Over the past year I have made a deliberate effort to increase and expand my cultural activities. I have read (or listened to) 25 books, all non-fiction, most of which came from the library. I have taken an online course (free from Yale) in the Philosophy of Death. I have seen more movies in the past 12 months than I saw in the previous ten years combined. More recently, I have been listening to more music and in the process decided to expand my music horizons and collection.
Don’t get me wrong, I still love the oldies and still look for music to fill holes in my oldies collection. However, last year we invested in a Sonos music system to make it easier for us to listen to high quality music when we are relaxing on the deck. Although expensive, the Sonos system is quite expensive compared to other options (blue tooth speaker, boombox, etc.), it has been worth every penny. The sound quality is outstanding. The user interface on the controller (phone or tablet) is a easy to understand and operate. Also, the Sonos system creates its own wireless mesh network, meaning that does not impact – and is not impacted by – your home wifi system.
With the Sonos system, I started listening to the Pandora music streaming service (free). If I heard a song I liked, I created a channel around that song, which exposed me to similar music by other artists. For example, I really like the song “Little House” by Amanda Seyfried from the movie “Dear John.” I built a Pandora channel around that song, which then brought me more music by Norah Jones, Jason Mraz, John Mayer, Jack Johnson, Howie Day, and many others. I found songs from all of these artists that I really enjoyed, so I bookmarked them in Pandora on the fly while the songs were playing. This built a list of songs that I might be interested in adding to my personal music collection.
I already had an iTunes account and had imported most of my oldies CDs into iTunes.
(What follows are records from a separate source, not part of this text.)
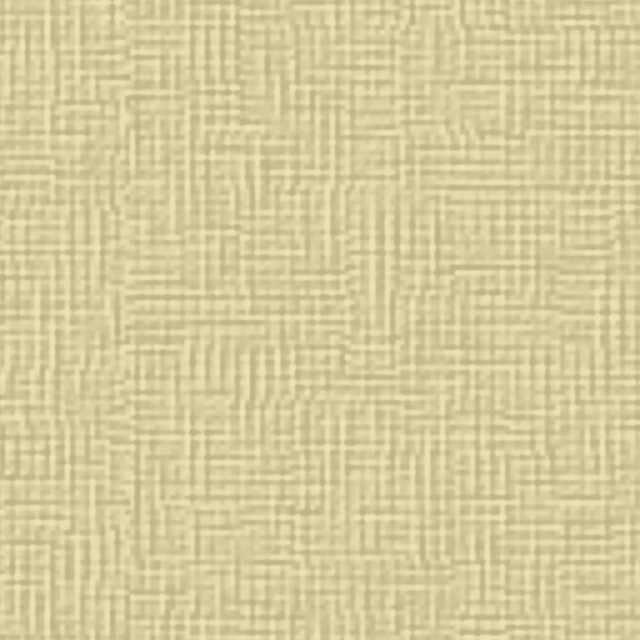
A WebGL 2 fragment shader for this texture:

```glsl
#version 300 es
precision highp float;
// Cream woven canvas: straight embossed threads of soft square fibres in short crossing runs.

uniform vec2 u_resolution;
out vec4 fragColor;

const vec3 BASE_COLOR = vec3(0.843, 0.797, 0.617);
const vec3 RELIEF_COLOR = vec3(0.053, 0.054, 0.054); // colour change per unit of relief
const float FIBRE_COUNT = 128.0;                     // fibre cells along each side
const vec2 THREAD_COUNT = vec2(45.0, 48.0);          // upright and level threads
const float STREAK_COUNT = 17.0;                     // strength changes along one thread
const vec2 STRENGTH_RANGE = vec2(0.1, 2.2);
const vec2 SHIFT_SCALE = vec2(11.0, 12.0);           // shifted runs, across and along
const float SHIFT_AMOUNT = 0.6;                      // in thread widths
const float SHIFT_SOFTNESS = 0.12;
const float PATCH_SCALE = 14.0;
const float PATCH_CONTRAST = 1.0;                    // how far one direction dominates
const float GRAIN_AMOUNT = 1.15;
const float SHADE_SCALE = 19.0;
const float SHADE_AMOUNT = 0.45;
const float SEAM_X = 0.198;
const float SEAM_RAGGEDNESS = 0.008;
const vec2 SEAM_SHIFT = vec2(3.372, 5.618);
const float RELIEF_LIMIT = 1.75;
const float TAU = 6.28318;

float hash(vec2 p) {
  return fract(sin(dot(p, vec2(127.1, 311.7))) * 43758.5453);
}

// Value noise; softness sets the width of the borders between cells.
float noise(vec2 p, vec2 softness) {
  vec2 cell = floor(p);
  vec2 f = smoothstep(0.5 - softness, 0.5 + softness, fract(p));
  float low = mix(hash(cell), hash(cell + vec2(1.0, 0.0)), f.x);
  float high = mix(hash(cell + vec2(0.0, 1.0)), hash(cell + vec2(1.0, 1.0)), f.x);
  return mix(low, high, f.y);
}

// Straight threads, each with a lit and a shaded flank, displaced run by run.
float threadRelief(float across, float along, float count, float seed) {
  vec2 run = vec2(across, along) * SHIFT_SCALE + seed;
  float shift = noise(run, vec2(0.5, SHIFT_SOFTNESS)) - 0.5;
  float thread = across * count + shift * SHIFT_AMOUNT;
  float index = floor(thread);
  float offset = hash(vec2(index, seed));
  float strength = noise(vec2(index * 7.0 + seed, along * STREAK_COUNT + offset), vec2(0.35));
  return sin(TAU * thread) * mix(STRENGTH_RANGE.x, STRENGTH_RANGE.y, strength);
}

// Relief of one fibre cell.
float fibreRelief(vec2 cell) {
  vec2 p = (cell + 0.5) / FIBRE_COUNT;

  // Join two pieces of cloth along a faint ragged seam
  float raggedness = (hash(vec2(cell.y, 5.0)) - 0.5) * SEAM_RAGGEDNESS;
  p += SEAM_SHIFT * step(p.x, SEAM_X + raggedness);

  // Let either direction dominate locally
  float balance = (noise(p * PATCH_SCALE + 12.0, vec2(0.5)) - 0.5) * PATCH_CONTRAST;
  float upright = threadRelief(p.x, p.y, THREAD_COUNT.x, 3.0) * (1.0 + balance);
  float level = threadRelief(p.y, p.x, THREAD_COUNT.y, 59.0) * (1.0 - balance);

  // Diagonally lit grain and broader shading
  float grain = (hash(cell) - hash(cell + vec2(1.0, -1.0))) * GRAIN_AMOUNT;
  float shade = (noise(p * SHADE_SCALE + 41.0, vec2(0.5)) - 0.5) * SHADE_AMOUNT;
  return upright + level + grain + shade;
}

void main() {
  vec2 p = gl_FragCoord.xy / u_resolution * FIBRE_COUNT - 0.5;

  // Blend neighbouring fibres smoothly
  vec2 cell = floor(p);
  vec2 f = smoothstep(0.0, 1.0, fract(p));
  float low = mix(fibreRelief(cell), fibreRelief(cell + vec2(1.0, 0.0)), f.x);
  float high = mix(fibreRelief(cell + vec2(0.0, 1.0)), fibreRelief(cell + vec2(1.0, 1.0)), f.x);
  float relief = mix(low, high, f.y);

  // Compress the extremes softly
  relief = RELIEF_LIMIT * tanh(relief / RELIEF_LIMIT);
  fragColor = vec4(BASE_COLOR + RELIEF_COLOR * relief, 1.0);
}
```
However, I found iTunes too restrictive. For example, I wanted the ability to easily stream my music from the cloud to my office computer, etc. Therefore, I decided to import all of my iTunes music into Google Music Player and Amazon Cloud Player. This increased the utility of our Sonos system even more because Sonos has an arrangement with Amazon so that you can stream your music (and playlists) directly from the cloud into your Sonos system.
I can now purchase music from any of the three music services and move the music into the other two. It is actually easiest to buy from Amazon because immediately after downloading a new song or album (a) the Amazon software automatically adds the music to iTunes and (b) the Google software then automatically imports the new music from iTunes into the Google music player. Awesome.
I didn’t stop there. I discovered a hidden (to me) gem in our Nashville area – McKay Used Books, Movies, and Music. This is a supersized used music store. It has a huge collection of used CD’s in all music genres. Now, if I find a new song that I am interested in from a new artist, I go there to look for a CD with that song and perhaps a few others I like (based on sampling the songs online). If the price of the used CD is close to to the MP3 price, I by the CD. I have acquired a number of outstanding CDs for $3.95 or less. On the flip side, I have sold McKay’s a bunch of our unwanted books. This has offset the cost of the music purchases and then some.
Amazon helps here also. Every 10 days or so it will have a huge sale on high quality MP3 albums from established artists. For example, this past Saturday I downloaded greatest hits albums for Simon and Garfunkel and Elvis for $1.99 each. The Elvis album had 25 songs, most of which are among my favorites.
I now have over 1200 s0ngs I like, available to me on my phone, tablet, streaming to any computer (anywhere) and streaming to Sonos.
Many of you are probably way ahead of me on all of this. For those of you still stuck with your old music collection, consider extending yourself. There is some great music out there and the newer technology makes it so much easier to acquire and play it.
Do any of you have any suggestions for music or music technology for our fellow boomers?